- The Centre helped facilitate the development of the Universal Trial Number or UTN by the WHO ICTRP to help unambiguously identify clinical trials.
- Trials registration mandatory according to the World Medical Association Declaration of Helsinki
- The World Medical Association revised the Declaration of Helsinki (DoH) on October 18th, 2008 at its General Assembly in Seoul, South Korea.
- The home page of the WMA states that “The current (2008) version is the only official one; all previous versions have been replaced and should not be used or cited except for historical purposes.”
- Of particular interest to the WHO International Clinical Trials Registry Platform and to members of the WHO Registry Network are paragraphs 19 and 30:
19.Every clinical trial must be registered in a publicly accessible database before recruitment of the first subject.
30.Authors, editors and publishers all have ethical obligations with regard to the publication of the results of research. Authors have a duty to make publicly available the results of their research on human subjects and are accountable for the completeness and accuracy of their reports. They should adhere to accepted guidelines for ethical reporting. Negative and inconclusive as well as positive results should be published or otherwise made publicly available. Sources of funding, institutional affiliations and conflicts of interest should be declared in the publication. Reports of research not in accordance with the principles of this Declaration should not be accepted for publication.
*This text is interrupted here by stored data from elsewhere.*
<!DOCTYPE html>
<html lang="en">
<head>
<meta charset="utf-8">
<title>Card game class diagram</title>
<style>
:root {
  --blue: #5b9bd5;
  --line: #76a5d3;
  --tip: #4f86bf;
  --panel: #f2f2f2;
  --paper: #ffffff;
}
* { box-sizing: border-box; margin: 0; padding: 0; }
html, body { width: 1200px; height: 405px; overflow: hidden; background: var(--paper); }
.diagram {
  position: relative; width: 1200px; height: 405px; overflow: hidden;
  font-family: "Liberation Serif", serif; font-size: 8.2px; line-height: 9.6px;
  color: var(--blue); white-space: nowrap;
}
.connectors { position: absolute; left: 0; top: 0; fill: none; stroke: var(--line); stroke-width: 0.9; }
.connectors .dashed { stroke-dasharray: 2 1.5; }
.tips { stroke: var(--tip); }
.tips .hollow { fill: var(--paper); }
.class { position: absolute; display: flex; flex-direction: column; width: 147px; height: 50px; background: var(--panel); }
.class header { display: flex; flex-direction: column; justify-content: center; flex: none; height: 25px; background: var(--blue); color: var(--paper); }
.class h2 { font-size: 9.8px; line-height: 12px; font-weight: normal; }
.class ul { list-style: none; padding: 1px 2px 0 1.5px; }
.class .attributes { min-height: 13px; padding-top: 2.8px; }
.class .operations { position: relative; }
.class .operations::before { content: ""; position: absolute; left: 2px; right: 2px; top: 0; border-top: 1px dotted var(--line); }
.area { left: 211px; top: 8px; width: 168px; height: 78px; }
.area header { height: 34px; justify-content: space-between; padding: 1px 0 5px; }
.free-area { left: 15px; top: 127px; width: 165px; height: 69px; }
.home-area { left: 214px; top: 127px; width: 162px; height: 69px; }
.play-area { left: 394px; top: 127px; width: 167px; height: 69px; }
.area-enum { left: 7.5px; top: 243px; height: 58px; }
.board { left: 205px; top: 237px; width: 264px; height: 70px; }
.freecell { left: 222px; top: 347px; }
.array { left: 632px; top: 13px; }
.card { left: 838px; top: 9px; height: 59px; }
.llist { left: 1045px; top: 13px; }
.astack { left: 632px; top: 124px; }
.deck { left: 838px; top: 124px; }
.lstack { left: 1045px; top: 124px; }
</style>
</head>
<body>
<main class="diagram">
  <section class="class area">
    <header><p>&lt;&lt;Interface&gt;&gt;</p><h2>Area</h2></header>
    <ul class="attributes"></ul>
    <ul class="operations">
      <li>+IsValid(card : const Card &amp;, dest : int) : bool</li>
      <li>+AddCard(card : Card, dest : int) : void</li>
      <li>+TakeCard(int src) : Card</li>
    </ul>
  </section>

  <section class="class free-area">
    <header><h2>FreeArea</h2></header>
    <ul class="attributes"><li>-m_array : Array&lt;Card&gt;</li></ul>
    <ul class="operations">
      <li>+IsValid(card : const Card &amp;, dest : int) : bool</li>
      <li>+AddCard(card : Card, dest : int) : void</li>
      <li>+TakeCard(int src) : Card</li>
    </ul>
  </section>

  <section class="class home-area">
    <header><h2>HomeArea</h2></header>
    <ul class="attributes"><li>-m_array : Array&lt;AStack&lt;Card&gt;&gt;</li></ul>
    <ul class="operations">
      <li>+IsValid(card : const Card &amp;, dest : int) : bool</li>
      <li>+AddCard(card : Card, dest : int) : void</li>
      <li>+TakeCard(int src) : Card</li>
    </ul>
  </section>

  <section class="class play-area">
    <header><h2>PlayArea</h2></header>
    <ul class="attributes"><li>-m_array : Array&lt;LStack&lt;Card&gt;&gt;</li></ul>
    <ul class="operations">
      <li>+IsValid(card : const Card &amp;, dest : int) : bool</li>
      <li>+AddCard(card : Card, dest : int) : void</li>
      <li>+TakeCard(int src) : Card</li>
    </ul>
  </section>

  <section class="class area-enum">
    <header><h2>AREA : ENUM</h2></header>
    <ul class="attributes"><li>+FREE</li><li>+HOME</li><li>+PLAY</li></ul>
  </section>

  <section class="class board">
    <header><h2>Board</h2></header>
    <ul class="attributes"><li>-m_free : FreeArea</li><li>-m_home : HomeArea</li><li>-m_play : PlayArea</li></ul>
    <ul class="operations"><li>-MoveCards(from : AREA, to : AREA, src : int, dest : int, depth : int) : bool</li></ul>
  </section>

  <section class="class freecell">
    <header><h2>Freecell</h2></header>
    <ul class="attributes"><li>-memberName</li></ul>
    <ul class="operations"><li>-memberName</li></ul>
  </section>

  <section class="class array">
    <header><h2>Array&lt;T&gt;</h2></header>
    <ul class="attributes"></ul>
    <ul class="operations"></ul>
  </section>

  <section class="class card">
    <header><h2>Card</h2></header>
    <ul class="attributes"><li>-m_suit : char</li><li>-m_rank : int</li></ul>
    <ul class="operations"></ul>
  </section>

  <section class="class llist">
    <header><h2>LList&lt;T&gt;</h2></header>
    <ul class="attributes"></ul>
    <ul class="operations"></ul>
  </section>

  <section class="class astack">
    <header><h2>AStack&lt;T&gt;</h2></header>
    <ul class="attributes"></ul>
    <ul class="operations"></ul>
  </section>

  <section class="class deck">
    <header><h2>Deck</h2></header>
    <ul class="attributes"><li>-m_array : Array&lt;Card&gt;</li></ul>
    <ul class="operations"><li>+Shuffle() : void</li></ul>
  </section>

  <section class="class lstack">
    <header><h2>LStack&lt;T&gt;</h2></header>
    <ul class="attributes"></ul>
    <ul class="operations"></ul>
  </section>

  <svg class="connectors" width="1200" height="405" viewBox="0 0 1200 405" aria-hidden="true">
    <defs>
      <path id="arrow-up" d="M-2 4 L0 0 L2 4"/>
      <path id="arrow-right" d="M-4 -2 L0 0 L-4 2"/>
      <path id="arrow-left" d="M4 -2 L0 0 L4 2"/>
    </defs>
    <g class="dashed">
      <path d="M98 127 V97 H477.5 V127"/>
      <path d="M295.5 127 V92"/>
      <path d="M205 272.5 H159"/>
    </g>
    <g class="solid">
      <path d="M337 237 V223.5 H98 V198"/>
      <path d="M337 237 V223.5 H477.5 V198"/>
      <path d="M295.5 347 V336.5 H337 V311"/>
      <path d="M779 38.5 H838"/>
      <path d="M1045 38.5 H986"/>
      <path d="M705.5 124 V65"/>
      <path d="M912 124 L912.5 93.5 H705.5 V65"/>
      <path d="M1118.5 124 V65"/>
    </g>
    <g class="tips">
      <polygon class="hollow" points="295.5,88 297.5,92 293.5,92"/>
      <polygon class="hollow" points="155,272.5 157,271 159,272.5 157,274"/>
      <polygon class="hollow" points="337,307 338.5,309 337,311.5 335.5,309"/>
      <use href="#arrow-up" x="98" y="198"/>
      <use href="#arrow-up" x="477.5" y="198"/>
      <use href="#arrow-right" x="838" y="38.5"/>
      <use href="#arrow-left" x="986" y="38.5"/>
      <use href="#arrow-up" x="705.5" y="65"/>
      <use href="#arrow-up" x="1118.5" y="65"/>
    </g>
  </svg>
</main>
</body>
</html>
Paragraph 19 is a significant change as it indicates that the World Medical Association believes that registration is mandatory in order to obtain ethics approval. This means that in some countries registration will become a legal requirement as the law compels researchers to obtain ethics approval, and in many countries ethics committees are required to comply with the Declaration of Helsinki.
Prospective Trials Registration in India is mandatory from June 15, 2009: Drug Controller General of India
Since November 2008, the DCGI has required all new drug approvals to register details of the trial in the Clinical Trials registry- India, but from June 15, 2009 has made this mandatory for all new drug applications before recruitment of the first participant. The letter to the Secretary, Department of Research and DG, ICMR from the DCGI can be downloaded here.
Publications from the Centre on Prospective Trials Registration
- Tharyan P. The WHO International Clinical Trials Registry Platform and the Indian Clinical Trials Register. National Medical Journal of India 2006; 19: 161-164.
- Tharyan P. Disclose or perish; time for a sequel to the ICMJE statement. The Lancet 2006 http://www.thelancet.com/journals/lancet/article/PIIS0140673606687096/ comments?action=view&totalComments=1#532)
- Tharyan P. Ghersi D. Registering clinical trials in India: a scientific and ethical imperative. National Medical Journal of India. 2008; 21:31-34.
- Tharyan P. Clinical Trial Registration in India: no longer a dream (Editorial). Tropical Gasteroenterology 2008;29:1-3.
- Grobler L, Siegfried N, Askie L, Hooft L, Tharyan P, Antes G. Are national and multinational prospective trial registers necessary? The Lancet 2008; 372 (9645) 4: 1201-1202.
- Tharyan P. Prospective Registration of Clinical Trials in India: Strategies, Achievements & Challenges. Journal of Evidence Based Medicine 2009; 1(2):19-28.